Protecting and preserving the Reserve
IF you see smoke CALL 999 do not hesitate. You will not be wasting the fire services time.
Do not light a fire Do not use any form of BBQ No smoking on or around the reserve – Thank You

Get Involved

Chester Barnes e-mail me @

Hello, I am a founding member of The Friends Of Thursley Common. We are all volunteers, working as volunteer wardens under Natural England stewardship. NE has responsibility to manage the reserve.

I love being on the common, watching the wildlife and witnessing the changing seasons. Walking and working with friends as a warden.

We are always looking for more volunteers to assist in our mission to protect and preserve the reserve. If you would like to find out more please contact me.

Become a Volunteer Warden.

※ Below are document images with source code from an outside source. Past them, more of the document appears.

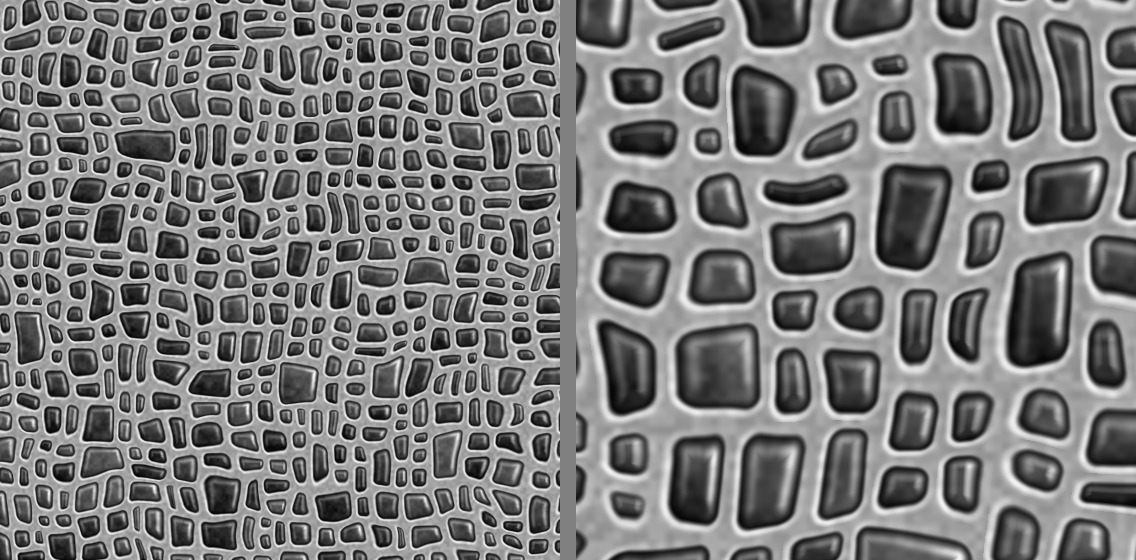
Left, the full canvas; right, a detail of the centre.
A WebGL 1 fragment shader for this texture:

```glsl
precision highp float;
uniform vec2 u_resolution;

float hash(vec2 p) {
  return fract(sin(dot(p, vec2(127.1, 311.7))) * 43758.5453);
}

float noise(vec2 p) {
  vec2 i = floor(p), f = fract(p);
  f = f * f * (3.0 - 2.0 * f);
  return mix(mix(hash(i), hash(i + vec2(1, 0)), f.x),
             mix(hash(i + vec2(0, 1)), hash(i + vec2(1, 1)), f.x), f.y);
}

vec2 wobble(vec2 p) {
  return vec2(noise(p), noise(p + 57.3)) - 0.5;
}

// Jittered position of the grid line through a lattice vertex
float lineX(vec2 v) { return v.x + 0.68 * (hash(v + 3.7) - 0.5); }
float lineY(vec2 v) { return v.y + 0.68 * (hash(v + 91.2) - 0.5); }

// Pinwheel tiling: lattice vertices alternate horizontal and vertical lines
vec4 tileBounds(vec2 c) {
  vec2 right = c + vec2(1, 0), top = c + vec2(0, 1), far = c + 1.0;
  if (mod(c.x + c.y, 2.0) < 0.5)
    return vec4(lineX(top), lineY(c), lineX(right), lineY(far));
  return vec4(lineX(c), lineY(right), lineX(far), lineY(top));
}

vec4 findTile(vec2 p) {
  vec4 tile = vec4(floor(p), floor(p) + 1.0);
  for (int y = -1; y <= 1; y++)
    for (int x = -1; x <= 1; x++) {
      vec4 t = tileBounds(floor(p) + vec2(x, y));
      if (all(greaterThanEqual(p, t.xy)) && all(lessThan(p, t.zw))) tile = t;
    }
  return tile;
}

// Cut large tiles into smaller scales, across or along their length
vec4 splitTile(vec4 t, vec2 p) {
  for (int k = 0; k < 3; k++) {
    vec2 size = t.zw - t.xy;
    vec2 seed = t.xy + t.zw * 1.7 + float(k) * 5.3;
    bool cutX = size.x > size.y;
    if (min(size.x, size.y) > 0.72 && hash(seed) < 0.5) cutX = !cutX;
    float span = cutX ? size.x : size.y;
    if (span > 0.72 + 0.65 * hash(seed + 8.1)) {
      float cut = mix(0.36, 0.64, hash(seed + 2.9));
      if (cutX) {
        float x = t.x + cut * size.x;
        if (p.x < x) t.z = x; else t.x = x;
      } else {
        float y = t.y + cut * size.y;
        if (p.y < y) t.w = y; else t.y = y;
      }
    }
  }
  return t;
}

float roundBox(vec2 p, vec2 b, float r) {
  vec2 q = abs(p) - b + r;
  return length(max(q, 0.0)) + min(max(q.x, q.y), 0.0) - r;
}

float band(float x, float width) {
  return exp(-x * x / (width * width));
}

void main() {
  vec2 uv = gl_FragCoord.xy / u_resolution.y;
  vec2 warped = uv + 0.034 * wobble(uv * 7.0) + 0.013 * wobble(uv * 23.0);

  // Scale containing this point, in canvas units
  const float DENSITY = 14.0;
  vec4 tile = splitTile(findTile(warped * DENSITY), warped * DENSITY) / DENSITY;
  vec2 id = tile.xy * 31.0 + tile.zw * 17.0;
  vec2 p = warped - 0.5 * (tile.xy + tile.zw);
  vec2 b = 0.5 * (tile.zw - tile.xy) - mix(0.0042, 0.0062, hash(id));
  vec2 taper = 0.3 * (vec2(hash(id + 1.3), hash(id + 4.6)) - 0.5);
  b *= 1.0 + taper * clamp(p.yx / b.yx, -1.0, 1.0) - abs(taper);
  float thin = min(b.x, b.y);
  float d = roundBox(p, b, min(0.009, thin * 0.75));

  // Soft outward direction of the domed surface
  vec2 slope = max(abs(p) - b + thin * 0.9, 0.0) * sign(p);
  vec2 g = slope / (length(slope) + 0.0008);
  float inset = -d;

  // Pale groove with a bright rim
  float grain = noise(uv * 190.0) - 0.5;
  float groove = 0.62 + 0.12 * grain;
  groove += band(d - 0.0026, 0.0022) * (0.15 + 0.14 * dot(g, vec2(-0.7, -0.7)));

  // Dark glossy scale, lit from the right
  float gloss = mix(0.5, 1.0, hash(id + 7.7));
  float crest = min(0.0075, thin * 0.62);
  float facing = max(dot(g, vec2(0.93, 0.37)), 0.0);
  float body = 0.13 + 0.2 * hash(id + 2.2) + 0.09 * dot(p / b, vec2(0.5, 0.7));
  body += 0.14 * (noise(uv * vec2(75.0, 90.0)) - 0.5) + 0.08 * grain;
  body *= smoothstep(-0.001, 0.006, inset) * 0.85 + 0.15;
  body += 0.8 * gloss * facing * facing * band(inset - crest, 0.0032);
  body += 0.24 * max(dot(g, vec2(-0.8, 0.6)), 0.0) * band(inset - crest, 0.0028);

  float shade = mix(body, groove, smoothstep(-0.0018, 0.0018, d));
  gl_FragColor = vec4(vec3(clamp(shade, 0.03, 0.95)), 1.0);
}
```
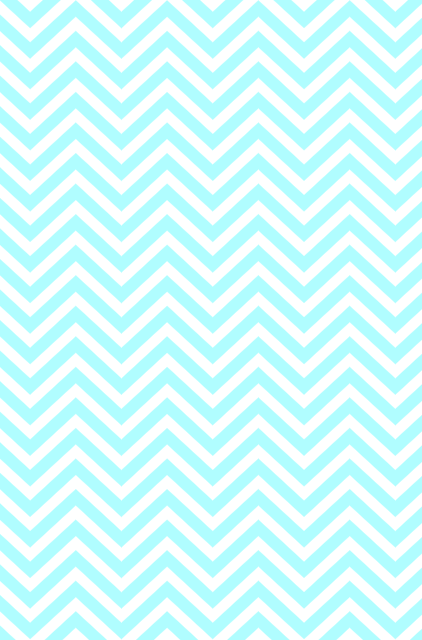
Give the GLSL for this pattern, as a WebGL 2 fragment shader.

```glsl
#version 300 es
precision highp float;
// Aqua and white chevron stripes: a triangle wave shifts evenly spaced
// horizontal bands up and down, and each band edge is smoothed over
// about one pixel, measured across the slanted edge.

#define COLUMNS 4.622      // zigzag periods across the canvas
#define ROWS 20.95         // stripe periods down the canvas
#define PEAK_PHASE 0.830   // first peak, in zigzag periods from the left
#define TOP_PHASE 0.008    // first stripe at a peak, in periods from the top
#define ZIGZAG_DEPTH 1.376 // peak-to-valley drop, in stripe periods
#define AQUA_WIDTH 0.540   // aqua share of one stripe period
#define EDGE_PIXELS 1.1    // softness of the stripe edges

uniform vec2 u_resolution;
out vec4 fragColor;

const vec3 AQUA = vec3(0.690, 0.992, 1.0);
const vec3 WHITE = vec3(1.0);

// 0 at whole numbers (peaks), 1 halfway between them (valleys)
float triangleWave(float x) {
    return 1.0 - 2.0 * abs(fract(x) - 0.5);
}

void main() {
    vec2 uv = gl_FragCoord.xy / u_resolution;
    float down = 1.0 - uv.y;

    // Stripe coordinate, bent into a zigzag
    float drop = ZIGZAG_DEPTH * triangleWave(uv.x * COLUMNS - PEAK_PHASE);
    float stripe = down * ROWS - drop - TOP_PHASE;

    // Change of the stripe coordinate per pixel, constant along the slopes
    vec2 slope = vec2(2.0 * ZIGZAG_DEPTH * COLUMNS, ROWS) / u_resolution;
    float softness = EDGE_PIXELS * length(slope);

    // Distance to the aqua band's centre line, turned into coverage
    float fromCentre = abs(fract(stripe - 0.5 * AQUA_WIDTH + 0.5) - 0.5);
    float aqua = clamp((0.5 * AQUA_WIDTH - fromCentre) / softness + 0.5, 0.0, 1.0);

    fragColor = vec4(mix(WHITE, AQUA, aqua), 1.0);
}
```
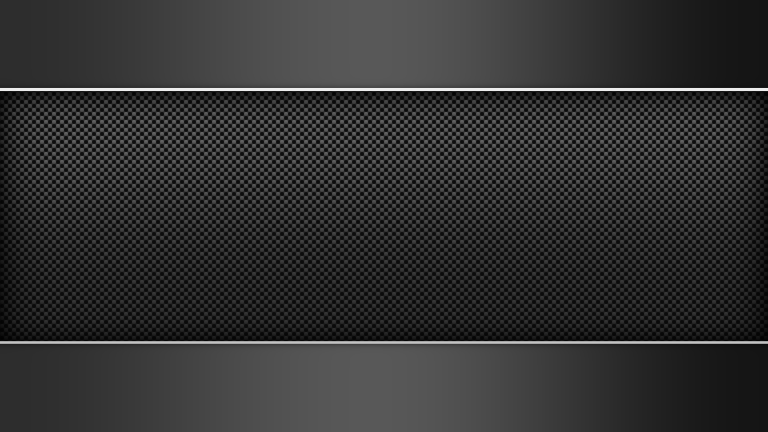
A WebGL 2 fragment shader for this background:

```glsl
#version 300 es
precision highp float;
// Brushed dark metal bands framing a recessed carbon fibre panel with bright trim lines.

#define PANEL_TOP 0.7928
#define PANEL_BOTTOM 0.2072
#define TRIM_HALF 0.0036
#define WEAVE_CELL vec2(0.00926, 0.00926)
#define METAL_PEAK 0.485
#define SHADOW_REACH 0.038
#define TRIM_TOP_TONE 0.93
#define TRIM_BOTTOM_TONE 0.76

uniform vec2 u_resolution;
out vec4 fragColor;

const float PI = 3.14159265;

// Horizontal sheen: dim at the left, bright in the middle, near black at the right.
float metalTone(float x) {
    float edgeTone = x < METAL_PEAK ? 0.175 : 0.08;
    float span = x < METAL_PEAK ? METAL_PEAK : 1.0 - METAL_PEAK;
    float rise = 1.0 - smoothstep(0.0, 1.0, abs(x - METAL_PEAK) / span);
    return mix(edgeTone, 0.345, rise);
}

// Rounded fibres around soft dark pits, each fibre lit from above.
float weaveTone(vec2 p, float light) {
    vec2 cell = p / WEAVE_CELL;
    float checker = sin(PI * cell.x) * sin(PI * cell.y);
    float raised = smoothstep(-0.55, 0.55, checker);
    float lit = mix(0.8, 1.2, fract(cell.y));
    return mix(0.03 + 0.07 * light, light * mix(1.0, lit, raised), raised);
}

// Overhead light fades downwards; an inner shadow hugs the frame.
float panelTone(vec2 p, float aspect) {
    float height = (p.y - PANEL_BOTTOM) / (PANEL_TOP - PANEL_BOTTOM);
    float light = mix(0.2, 0.38, smoothstep(0.15, 0.95, height));
    float side = min(p.x, aspect - p.x);
    float shade = 1.0 - 0.65 * exp(-side / SHADOW_REACH);
    shade *= 1.0 - 0.9 * exp(-(PANEL_TOP - p.y) / (0.7 * SHADOW_REACH));
    shade *= 1.0 - 0.75 * exp(-(p.y - PANEL_BOTTOM) / (0.6 * SHADOW_REACH));
    return weaveTone(p, light) * shade;
}

// Antialiased coverage of a horizontal line.
float lineMask(float y, float center, float halfWidth, float pixel) {
    return clamp((halfWidth - abs(y - center)) / pixel + 0.5, 0.0, 1.0);
}

void main() {
    vec2 p = gl_FragCoord.xy / u_resolution.y;
    float aspect = u_resolution.x / u_resolution.y;
    float pixel = 1.0 / u_resolution.y;

    // Metal bands, darkened slightly beside the trim
    float middle = 0.5 * (PANEL_TOP + PANEL_BOTTOM);
    float reach = 0.5 * (PANEL_TOP - PANEL_BOTTOM);
    float outside = abs(p.y - middle) - reach;
    float tone = metalTone(p.x / aspect);
    tone *= 1.0 - 0.3 * exp(-max(outside - TRIM_HALF, 0.0) / 0.005);

    // Recessed panel
    float inside = clamp(0.5 - outside / pixel, 0.0, 1.0);
    vec2 q = vec2(p.x, clamp(p.y, PANEL_BOTTOM, PANEL_TOP));
    tone = mix(tone, panelTone(q, aspect), inside);

    // Trim lines
    tone = mix(tone, TRIM_TOP_TONE, lineMask(p.y, PANEL_TOP, TRIM_HALF, pixel));
    tone = mix(tone, TRIM_BOTTOM_TONE, lineMask(p.y, PANEL_BOTTOM, 0.85 * TRIM_HALF, pixel));

    fragColor = vec4(vec3(tone), 1.0);
}
```
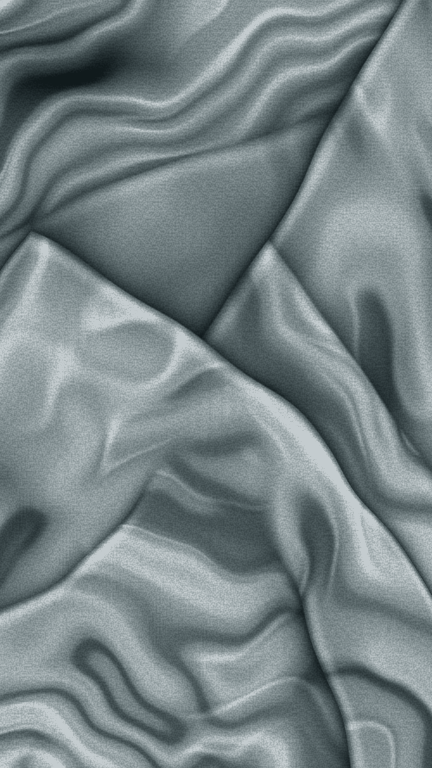
Write a WebGL 1 fragment shader that draws this texture.

```glsl
precision highp float;
uniform vec2 u_resolution;

#define BASE_TONE 0.62
#define CONTRAST 0.13
#define GLOSS 0.20
#define TROUGH 0.26
#define CREASE 0.17
#define WARP 0.24
#define RIM 0.17
#define GRAIN 0.15
#define GRAIN_SCALE 250.0
#define EDGE 0.0025
#define SHADE_COLOR vec3(0.045, 0.08, 0.09)
#define LIGHT_COLOR vec3(0.77, 0.80, 0.81)

float hash(vec2 p) {
  return fract(sin(dot(p, vec2(127.1, 311.7))) * 43758.5453);
}

vec2 gradient(vec2 cell) {
  float a = 6.2832 * hash(cell);
  return vec2(cos(a), sin(a));
}

// Gradient noise, roughly -0.7 to 0.7
float noise(vec2 p) {
  vec2 i = floor(p), f = fract(p);
  vec2 u = f * f * f * (f * (f * 6.0 - 15.0) + 10.0);
  vec2 e = vec2(1.0, 0.0);
  float low = mix(dot(gradient(i), f), dot(gradient(i + e), f - e), u.x);
  float high = mix(dot(gradient(i + e.yx), f - e.yx), dot(gradient(i + e.xx), f - e.xx), u.x);
  return mix(low, high, u.y);
}

// Glossy cloth: contour bands of a warped relief stretched along an angle
float satin(vec2 p, float angle, vec2 freq, float bands, float seed) {
  float c = cos(angle), s = sin(angle);
  vec2 q = vec2(c * p.x + s * p.y, c * p.y - s * p.x);
  vec2 w = q * 2.4 + seed;
  q += WARP * vec2(noise(w), noise(w + 17.3));
  q += 0.25 * WARP * vec2(noise(w * 2.7), noise(w * 2.7 + 31.0));
  float relief = noise(q * freq + seed * 1.7);
  float broad = noise(q * freq * 0.55 + seed * 3.1);
  float wave = sin(6.2832 * bands * relief + 3.5 * broad + seed);
  float sheen = smoothstep(0.35, 1.0, wave);
  float hollow = smoothstep(0.30, 1.0, -wave);
  float tone = BASE_TONE + CONTRAST * (wave + 0.9 * broad);
  tone += GLOSS * sheen * sheen * (0.45 + broad);
  tone -= TROUGH * hollow * hollow * (0.45 - broad);

  // Narrow glints with a dark side, coming and going along the fold
  float line = noise(q * freq * vec2(1.2, 1.7) + seed * 5.3) / 0.085;
  float presence = smoothstep(-0.25, 0.25, noise(q * 3.1 + seed * 2.3));
  return tone + CREASE * presence * exp(-line * line) * (0.6 + 1.9 * line);
}

// Lays a fold over the cloth; d is the distance inside its edge
float layFold(float under, float over, float d, float soft, float shadow, float width) {
  float crisp = EDGE / soft;
  under *= 1.0 - shadow * exp(-max(-d, 0.0) / width);
  float r = (d - 0.024) / 0.013;
  over += RIM * crisp * exp(-r * r);
  over *= 1.0 - 0.45 * crisp * (1.0 - smoothstep(0.0, 0.016, d));
  return mix(under, over, smoothstep(-soft, soft, d));
}

float spot(vec2 p, vec2 center, vec2 size) {
  vec2 q = (p - center) / size;
  return exp(-dot(q, q));
}

float drapery(vec2 p) {
  float x = p.x, y = p.y;
  vec2 b = p + 0.035 * vec2(noise(p * 4.0 + 3.0), noise(p * 4.0 + 9.0));

  // Long diagonal folds at the upper left
  float tone = satin(p, 0.58, vec2(0.9, 6.0), 1.6, 2.0);
  tone -= 0.34 * spot(p, vec2(0.17, 1.62), vec2(0.24, 0.10));

  // Calm triangular panel
  float panel = 0.57 + 0.45 * (satin(p, 0.9, vec2(1.4, 3.2), 0.9, 5.0) - BASE_TONE);
  float dPanel = 0.85 * (1.22 + 0.55 * b.x - 0.22 * b.x * b.x - b.y);
  tone = layFold(tone, panel, dPanel, EDGE * 1.6, 0.5, 0.03);

  // Winding upright folds at the right
  float upright = satin(p, 1.85, vec2(1.7, 4.6), 1.6, 8.0) + 0.03;
  float dUpright = 0.86 * (b.x - 0.475 - 0.58 * (b.y - 1.0));

  // Sloping fold running down to the right
  float slope = satin(p, -0.95, vec2(1.0, 5.6), 1.3, 11.0);
  float dSlope = 0.58 * (1.22 - 1.39 * (b.x - 0.62) - b.y);
  float right = layFold(upright, slope, dSlope, EDGE * 2.0, 0.66, 0.045);
  tone = layFold(tone, right, dUpright, EDGE, 0.85, 0.022);

  // Front sheet with a peak at the left
  float sheet = satin(p, 0.62, vec2(2.5, 4.2), 1.3, 14.0);
  float crest = min(1.28 - 0.6 * b.x - 0.31 * pow(max(b.x, 0.0), 5.0), 1.12 + 1.6 * b.x);

  // Pools and crowded ripples at the bottom
  float crowd = mix(2.6, 1.4, smoothstep(0.05, 0.55, y));
  float pools = satin(p, -0.22, vec2(2.2, 5.0), crowd, 19.0) + 0.03;
  float dPools = 0.8 * (0.36 + 0.5 * b.x + 0.9 * b.x * b.x - b.y);
  float fade = smoothstep(0.30, 0.48, x);
  sheet = layFold(sheet, pools, dPools, mix(EDGE, 0.06, fade), 0.6 * (1.0 - fade), 0.025);

  // Strip falling to the lower right
  float strip = satin(p, -1.08, vec2(1.1, 5.2), 1.3, 23.0) + 0.04;
  float dStrip = b.x - 0.81 + 0.3 * b.y;
  fade = smoothstep(0.38, 0.66, y);
  sheet = layFold(sheet, strip, dStrip, mix(EDGE, 0.05, fade), 0.85 * (1.0 - fade), 0.045);

  return layFold(tone, sheet, 0.8 * (crest - b.y), EDGE, 0.8, 0.035);
}

void main() {
  vec2 p = gl_FragCoord.xy / u_resolution.x;
  float tone = drapery(p);

  // Fine weave
  float weave = noise(p * GRAIN_SCALE) + 0.5 * noise(p * GRAIN_SCALE * vec2(0.3, 0.6));
  tone = clamp(tone + GRAIN * weave * (0.3 + tone), 0.03, 1.0);

  vec3 color = mix(SHADE_COLOR, LIGHT_COLOR, tone);
  color.r -= 0.08 * tone * (1.0 - tone);
  gl_FragColor = vec4(color, 1.0);
}
```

What does it involve

Joining a fellow warden at times of high use by the public. To engage with visitors and share our knowledge and tips to enable them to make the most of their visit. Sometimes, it might just to say hello. Many times visitors can share their own knowledge and experiences with us. At times we do have to engage a visitor that might not understand or appreciate the special place that the reserve is and that it is heavily protected. When this happens we talk and inform and hopefully persuade the visitor to respect, protect and preserve the reserve.

What happens if we see a direct threat to the reserve when walking/cycling/riding.

If a visitor has lit a fire or is using a BBQ then we will call 999 and ask for the fire service. The common is very susceptible to fire and they quickly get out of control, so we do not take a chance we call the fire service. We will not engage the visitor directly.

If a visitor is off-piste , digging, damaging plants or structures then we report the details to the reserve managers. In the case of the use of motor vehicles on the common or vandalism then I expect we would call the police.

Since becoming a warden, I have learnt so much more about the common and its wildlife. I now know about its carnivorous plants, the oldest vascular plant on earth, the paths , trails and more of it’s history. I have attended guided walks by the warden team and I have made new friends. All whilst helping protect the reserve.

Neil Baker